▸ What is expected
Each line of the data below from the one holding "background: linear-gradient(var(--fill-top), var(--fill-bottom))" to the one holding "var(--line); stroke-width: 3;", inclusive, is to be reproduced exactly; no other line belongs in the answer.

(Saved entries)
▼
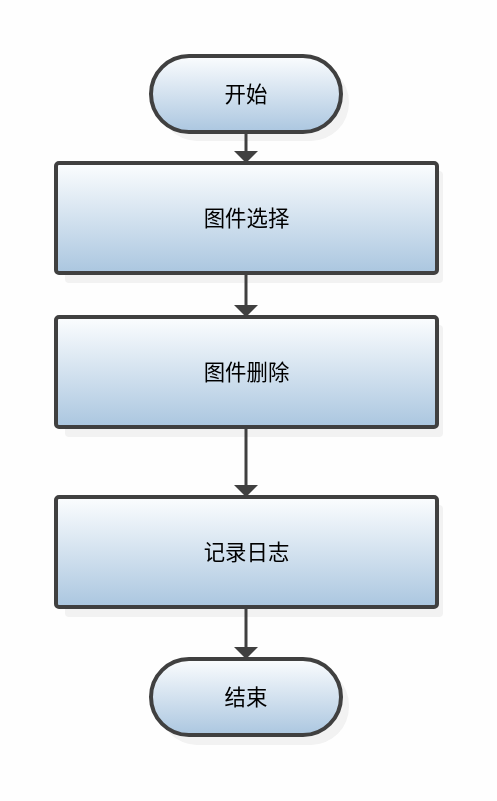
<!DOCTYPE html>
<html lang="zh-CN">
<head>
<meta charset="utf-8">
<title>图件删除流程</title>
<style>
:root {
  --paper: #fefefe;
  --line: #404040;
  --fill-top: #fdfeff;
  --fill-bottom: #a9c5df;
  --shadow: #f2f2f2;
  --text: #000;
}
* { box-sizing: border-box; margin: 0; }
html, body { width: 497px; height: 801px; overflow: hidden; background: var(--paper); }
.flowchart {
  position: relative;
  width: 497px;
  height: 801px;
  font: 21.4px/1 "Noto Sans CJK SC", "Noto Sans", sans-serif;
  color: var(--text);
}
.node {
  position: absolute;
  display: flex;
  align-items: center;
  justify-content: center;
  border: 4px solid var(--line);
  background: linear-gradient(var(--fill-top), var(--fill-bottom)) border-box;
  white-space: nowrap;
}
.step { left: 54px; width: 385px; height: 114px; border-radius: 5px; }
.terminal { left: 149px; width: 194px; height: 80px; border-radius: 40px; }
.node span { position: relative; top: -1px; }
.start { top: 54px; }
.select { top: 161px; }
.delete { top: 315px; }
.log { top: 495px; }
.end { top: 657px; }
.shadows, .connectors { position: absolute; left: 0; top: 0; }
.shadows { fill: var(--shadow); }
.connectors line { stroke: var(--line); stroke-width: 3; }
.connectors use { fill: var(--line); }
</style>
</head>
<body>
<main class="flowchart">
  <svg class="shadows" width="497" height="801" aria-hidden="true">
    <rect x="159" y="64" width="190" height="77" rx="38"/>
    <rect x="65" y="171" width="378" height="112" rx="4"/>
    <rect x="65" y="325" width="378" height="112" rx="4"/>
    <rect x="65" y="505" width="378" height="112" rx="4"/>
    <rect x="159" y="667" width="190" height="78" rx="38"/>
  </svg>
  <div class="node terminal start"><span>开始</span></div>
  <div class="node step select"><span>图件选择</span></div>
  <div class="node step delete"><span>图件删除</span></div>
  <div class="node step log"><span>记录日志</span></div>
  <div class="node terminal end"><span>结束</span></div>
  <svg class="connectors" width="497" height="801" aria-hidden="true">
    <defs><polygon id="arrowhead" points="-12,-12 12,-12 0,0"/></defs>
    <line x1="246" y1="132" x2="246" y2="154"/>
    <use href="#arrowhead" x="246" y="163"/>
    <line x1="246" y1="274" x2="246" y2="308"/>
    <use href="#arrowhead" x="246" y="317"/>
    <line x1="246" y1="428" x2="246" y2="488"/>
    <use href="#arrowhead" x="246" y="497"/>
    <line x1="246" y1="608" x2="246" y2="650"/>
    <use href="#arrowhead" x="246" y="659"/>
  </svg>
</main>
</body>
</html>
▲
▸ Answer to this problem
  background: linear-gradient(var(--fill-top), var(--fill-bottom)) border-box;
  white-space: nowrap;
}
.step { left: 54px; width: 385px; height: 114px; border-radius: 5px; }
.terminal { left: 149px; width: 194px; height: 80px; border-radius: 40px; }
.node span { position: relative; top: -1px; }
.start { top: 54px; }
.select { top: 161px; }
.delete { top: 315px; }
.log { top: 495px; }
.end { top: 657px; }
.shadows, .connectors { position: absolute; left: 0; top: 0; }
.shadows { fill: var(--shadow); }
.connectors line { stroke: var(--line); stroke-width: 3; }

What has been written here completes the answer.